He expressed delight at hearing the possibility of having a viable market for Zambian crafts.
“You [High Commissioner Dyet] have talked about sponsorship coming through. For us, that is very encouraging, we would support that because the moment we have got more buyers who buy in bulk, it means you are encouraging most of our artists to go flat out and do a lot of production, and of course, good production, especially after having received training that can attract international buyers,” said Banda.
He further observed that the arts and crafts industry needed to be developed to continue creating the much-needed employment in the country.
Meanwhile, speaking when US Ambassador to Zambia Daniel Foote paid a courtesy call on him at his office, Banda said the entire Cabinet was aware that nature tourism was about wildlife conservation.
He said poaching had the capacity to reduce wildlife stocks and negatively impact tourism.
“There is a lot of pressure for game meat by chiefs and hence the need to have them grow there own game meat stocks so that they can use it even on traditional ceremonies. This will create controls poaching in the national Parks and Game Management Areas,” said Banda
Earlier Ambassador Foote said Zambia had potential to boost its tourism through Private-Public Partnerships.
The Diplomat said his government was aware that the Department of National Parks and Wildlife (DNPW) was under resourced hence the need for support from other partners.
He pointed out that the US had been supporting DNPW’s wildlife investigation unit the Wildlife Crime Prevention, a Lusaka base non-governmental organisation.

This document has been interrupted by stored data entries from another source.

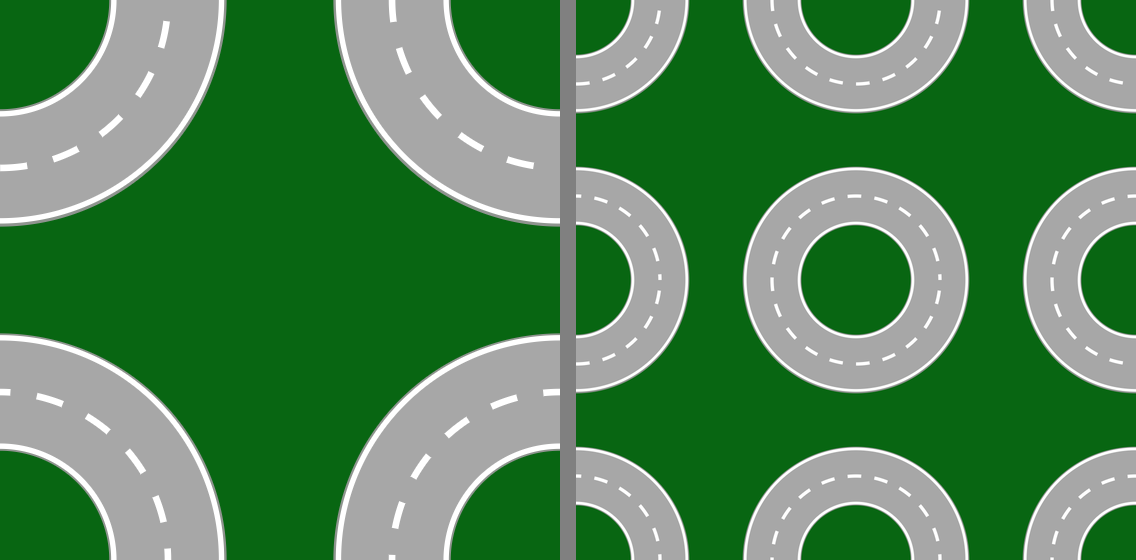
Left, the tile; right, the same tile 2 across and 2 down.
Write a WebGL 1 fragment shader that draws this pattern.

```glsl
precision highp float;
// Ring road with white edge lines and a dashed centre line on grass, one ring per tile.

uniform vec2 u_resolution;

const float TAU = 6.2831853;

const vec3 GRASS = vec3(0.03, 0.40, 0.07);
const vec3 SHOULDER = vec3(0.56, 0.58, 0.56);
const vec3 ASPHALT = vec3(0.655);
const vec3 PAINT = vec3(1.0);

// Lengths are fractions of the tile side.
const float ROAD_RADIUS = 0.2999;
const float ROAD_HALF = 0.1048;
const float INNER_LINE = 0.2033;
const float OUTER_LINE = 0.3956;
const float LINE_HALF = 0.0048;
const float DASH_HALF_WIDTH = 0.0059;
const vec2 OUTER_SHIFT = vec2(0.0, 0.0012);

// Dash spacing in turns around the ring.
const float DASH_PERIOD = 0.051;
const float DASH_CENTRE = 0.0490;
const float DASH_FILL = 0.505;

// Signed distance to a circular band.
float band(float radius, float centre, float halfWidth) {
  return abs(radius - centre) - halfWidth;
}

// Signed distance to dashes along a circle, counted from the +x axis.
float dashes(vec2 p, float radius, float halfWidth) {
  float turn = fract(atan(p.y, p.x) / TAU);
  float cell = fract((turn - DASH_CENTRE) / DASH_PERIOD + 0.5) - 0.5;
  float along = (abs(cell) - 0.5 * DASH_FILL) * DASH_PERIOD * TAU * radius;
  return max(along, band(length(p), radius, halfWidth));
}

// Antialiased coverage of a signed distance.
float coverage(float dist, float pixel) {
  return clamp(0.5 - dist / pixel, 0.0, 1.0);
}

void main() {
  float pixel = 1.0 / min(u_resolution.x, u_resolution.y);
  vec2 uv = gl_FragCoord.xy / u_resolution;

  // Wrapped coordinates centred on the tile corners
  vec2 p = fract(uv + 0.5) - 0.5;
  float radius = length(p);

  // Road bed and its edge lines
  float road = band(radius, ROAD_RADIUS, ROAD_HALF);
  float innerLine = band(radius, INNER_LINE, LINE_HALF);
  float outerLine = band(length(p - OUTER_SHIFT), OUTER_LINE, LINE_HALF);
  float edges = min(innerLine, outerLine);
  float surface = max(INNER_LINE - radius, radius - OUTER_LINE);
  float centreLine = dashes(p, ROAD_RADIUS, DASH_HALF_WIDTH);

  // Layers from the ground up
  vec3 color = mix(GRASS, SHOULDER, coverage(road, pixel));
  color = mix(color, ASPHALT, coverage(surface, pixel));
  color = mix(color, PAINT, coverage(min(edges, centreLine), pixel));

  gl_FragColor = vec4(color, 1.0);
}
```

Ambassador Foote said the Millennium Challenge Account had potential to help even in tourism if his government was engaged to look at Zambia in that sphere.